Data records>

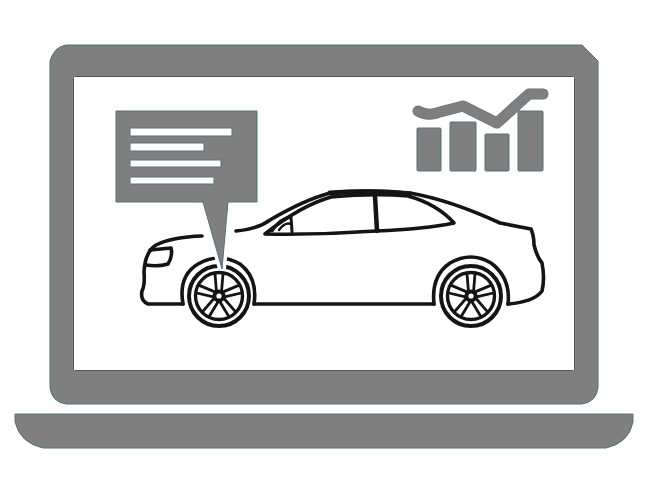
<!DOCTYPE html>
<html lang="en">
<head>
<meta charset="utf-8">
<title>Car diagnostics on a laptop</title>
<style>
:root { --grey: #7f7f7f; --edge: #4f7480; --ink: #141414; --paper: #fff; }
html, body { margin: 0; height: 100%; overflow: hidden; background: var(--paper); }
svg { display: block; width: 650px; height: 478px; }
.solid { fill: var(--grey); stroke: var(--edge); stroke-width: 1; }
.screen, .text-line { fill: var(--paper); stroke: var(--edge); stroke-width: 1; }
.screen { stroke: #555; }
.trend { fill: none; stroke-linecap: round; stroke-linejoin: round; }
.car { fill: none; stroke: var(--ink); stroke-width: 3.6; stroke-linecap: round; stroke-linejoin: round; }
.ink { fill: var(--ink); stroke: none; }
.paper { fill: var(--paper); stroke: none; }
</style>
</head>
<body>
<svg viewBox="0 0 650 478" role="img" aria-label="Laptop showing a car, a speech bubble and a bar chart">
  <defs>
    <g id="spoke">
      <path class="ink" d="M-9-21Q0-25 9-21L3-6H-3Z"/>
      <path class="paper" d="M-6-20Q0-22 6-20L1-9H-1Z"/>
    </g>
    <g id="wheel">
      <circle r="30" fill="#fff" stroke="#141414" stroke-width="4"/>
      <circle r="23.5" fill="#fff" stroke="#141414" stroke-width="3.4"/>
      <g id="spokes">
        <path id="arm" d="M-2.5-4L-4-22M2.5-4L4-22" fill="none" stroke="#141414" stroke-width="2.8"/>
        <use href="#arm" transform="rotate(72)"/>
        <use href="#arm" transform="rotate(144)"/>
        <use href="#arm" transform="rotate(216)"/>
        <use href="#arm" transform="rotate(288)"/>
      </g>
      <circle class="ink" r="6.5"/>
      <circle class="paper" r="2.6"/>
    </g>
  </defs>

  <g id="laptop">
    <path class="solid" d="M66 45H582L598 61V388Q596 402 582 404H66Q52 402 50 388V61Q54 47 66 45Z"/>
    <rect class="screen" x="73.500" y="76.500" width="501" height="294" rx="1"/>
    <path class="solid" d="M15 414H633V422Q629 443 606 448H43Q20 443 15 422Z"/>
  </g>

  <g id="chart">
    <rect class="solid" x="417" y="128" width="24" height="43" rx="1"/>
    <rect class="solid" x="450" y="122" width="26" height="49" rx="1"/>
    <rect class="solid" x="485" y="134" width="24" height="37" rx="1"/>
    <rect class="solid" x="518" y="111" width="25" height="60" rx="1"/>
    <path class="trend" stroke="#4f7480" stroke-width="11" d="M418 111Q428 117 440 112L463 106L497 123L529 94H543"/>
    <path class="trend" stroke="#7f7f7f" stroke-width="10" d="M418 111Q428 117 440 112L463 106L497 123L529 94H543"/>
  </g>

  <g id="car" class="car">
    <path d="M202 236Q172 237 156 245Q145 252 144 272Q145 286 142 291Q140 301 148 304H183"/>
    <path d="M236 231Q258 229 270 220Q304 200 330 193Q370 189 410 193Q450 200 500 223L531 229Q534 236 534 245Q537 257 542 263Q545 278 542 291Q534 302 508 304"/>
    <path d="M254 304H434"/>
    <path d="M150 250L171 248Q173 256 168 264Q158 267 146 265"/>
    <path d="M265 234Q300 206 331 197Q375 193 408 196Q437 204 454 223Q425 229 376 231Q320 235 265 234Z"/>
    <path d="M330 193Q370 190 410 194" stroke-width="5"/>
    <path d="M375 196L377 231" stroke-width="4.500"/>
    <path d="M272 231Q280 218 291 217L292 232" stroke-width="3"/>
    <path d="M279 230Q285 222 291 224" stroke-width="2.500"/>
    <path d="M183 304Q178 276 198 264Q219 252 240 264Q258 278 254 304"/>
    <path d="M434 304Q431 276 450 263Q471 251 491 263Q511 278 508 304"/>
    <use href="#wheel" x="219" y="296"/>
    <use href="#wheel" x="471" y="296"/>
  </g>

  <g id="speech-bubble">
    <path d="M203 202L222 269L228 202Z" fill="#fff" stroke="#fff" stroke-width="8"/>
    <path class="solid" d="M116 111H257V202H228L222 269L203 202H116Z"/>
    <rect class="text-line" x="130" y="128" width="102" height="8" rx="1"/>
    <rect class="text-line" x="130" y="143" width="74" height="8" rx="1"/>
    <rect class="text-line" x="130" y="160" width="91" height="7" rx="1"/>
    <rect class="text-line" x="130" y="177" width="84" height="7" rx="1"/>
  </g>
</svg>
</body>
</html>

Requirement> Exclude every picture and copy the remaining data exactly.

Result of this task>
<!DOCTYPE html>
<html lang="en">
<head>
<meta charset="utf-8">
<title>Car diagnostics on a laptop</title>
<style>
:root { --grey: #7f7f7f; --edge: #4f7480; --ink: #141414; --paper: #fff; }
html, body { margin: 0; height: 100%; overflow: hidden; background: var(--paper); }
svg { display: block; width: 650px; height: 478px; }
.solid { fill: var(--grey); stroke: var(--edge); stroke-width: 1; }
.screen, .text-line { fill: var(--paper); stroke: var(--edge); stroke-width: 1; }
.screen { stroke: #555; }
.trend { fill: none; stroke-linecap: round; stroke-linejoin: round; }
.car { fill: none; stroke: var(--ink); stroke-width: 3.6; stroke-linecap: round; stroke-linejoin: round; }
.ink { fill: var(--ink); stroke: none; }
.paper { fill: var(--paper); stroke: none; }
</style>
</head>
<body>
<svg viewBox="0 0 650 478" role="img" aria-label="Laptop showing a car, a speech bubble and a bar chart">
  <defs>
    <g id="spoke">
      <path class="ink" d="M-9-21Q0-25 9-21L3-6H-3Z"/>
      <path class="paper" d="M-6-20Q0-22 6-20L1-9H-1Z"/>
    </g>
    <g id="wheel">
      <circle r="30" fill="#fff" stroke="#141414" stroke-width="4"/>
      <circle r="23.5" fill="#fff" stroke="#141414" stroke-width="3.4"/>
      <g id="spokes">
        <path id="arm" d="M-2.5-4L-4-22M2.5-4L4-22" fill="none" stroke="#141414" stroke-width="2.8"/>
        <use href="#arm" transform="rotate(72)"/>
        <use href="#arm" transform="rotate(144)"/>
        <use href="#arm" transform="rotate(216)"/>
        <use href="#arm" transform="rotate(288)"/>
      </g>
      <circle class="ink" r="6.5"/>
      <circle class="paper" r="2.6"/>
    </g>
  </defs>

  <g id="laptop">
    <path class="solid" d="M66 45H582L598 61V388Q596 402 582 404H66Q52 402 50 388V61Q54 47 66 45Z"/>
    <rect class="screen" x="73.500" y="76.500" width="501" height="294" rx="1"/>
    <path class="solid" d="M15 414H633V422Q629 443 606 448H43Q20 443 15 422Z"/>
  </g>

  <g id="chart">
    <rect class="solid" x="417" y="128" width="24" height="43" rx="1"/>
    <rect class="solid" x="450" y="122" width="26" height="49" rx="1"/>
    <rect class="solid" x="485" y="134" width="24" height="37" rx="1"/>
    <rect class="solid" x="518" y="111" width="25" height="60" rx="1"/>
    <path class="trend" stroke="#4f7480" stroke-width="11" d="M418 111Q428 117 440 112L463 106L497 123L529 94H543"/>
    <path class="trend" stroke="#7f7f7f" stroke-width="10" d="M418 111Q428 117 440 112L463 106L497 123L529 94H543"/>
  </g>

  <g id="car" class="car">
    <path d="M202 236Q172 237 156 245Q145 252 144 272Q145 286 142 291Q140 301 148 304H183"/>
    <path d="M236 231Q258 229 270 220Q304 200 330 193Q370 189 410 193Q450 200 500 223L531 229Q534 236 534 245Q537 257 542 263Q545 278 542 291Q534 302 508 304"/>
    <path d="M254 304H434"/>
    <path d="M150 250L171 248Q173 256 168 264Q158 267 146 265"/>
    <path d="M265 234Q300 206 331 197Q375 193 408 196Q437 204 454 223Q425 229 376 231Q320 235 265 234Z"/>
    <path d="M330 193Q370 190 410 194" stroke-width="5"/>
    <path d="M375 196L377 231" stroke-width="4.500"/>
    <path d="M272 231Q280 218 291 217L292 232" stroke-width="3"/>
    <path d="M279 230Q285 222 291 224" stroke-width="2.500"/>
    <path d="M183 304Q178 276 198 264Q219 252 240 264Q258 278 254 304"/>
    <path d="M434 304Q431 276 450 263Q471 251 491 263Q511 278 508 304"/>
    <use href="#wheel" x="219" y="296"/>
    <use href="#wheel" x="471" y="296"/>
  </g>

  <g id="speech-bubble">
    <path d="M203 202L222 269L228 202Z" fill="#fff" stroke="#fff" stroke-width="8"/>
    <path class="solid" d="M116 111H257V202H228L222 269L203 202H116Z"/>
    <rect class="text-line" x="130" y="128" width="102" height="8" rx="1"/>
    <rect class="text-line" x="130" y="143" width="74" height="8" rx="1"/>
    <rect class="text-line" x="130" y="160" width="91" height="7" rx="1"/>
    <rect class="text-line" x="130" y="177" width="84" height="7" rx="1"/>
  </g>
</svg>
</body>
</html>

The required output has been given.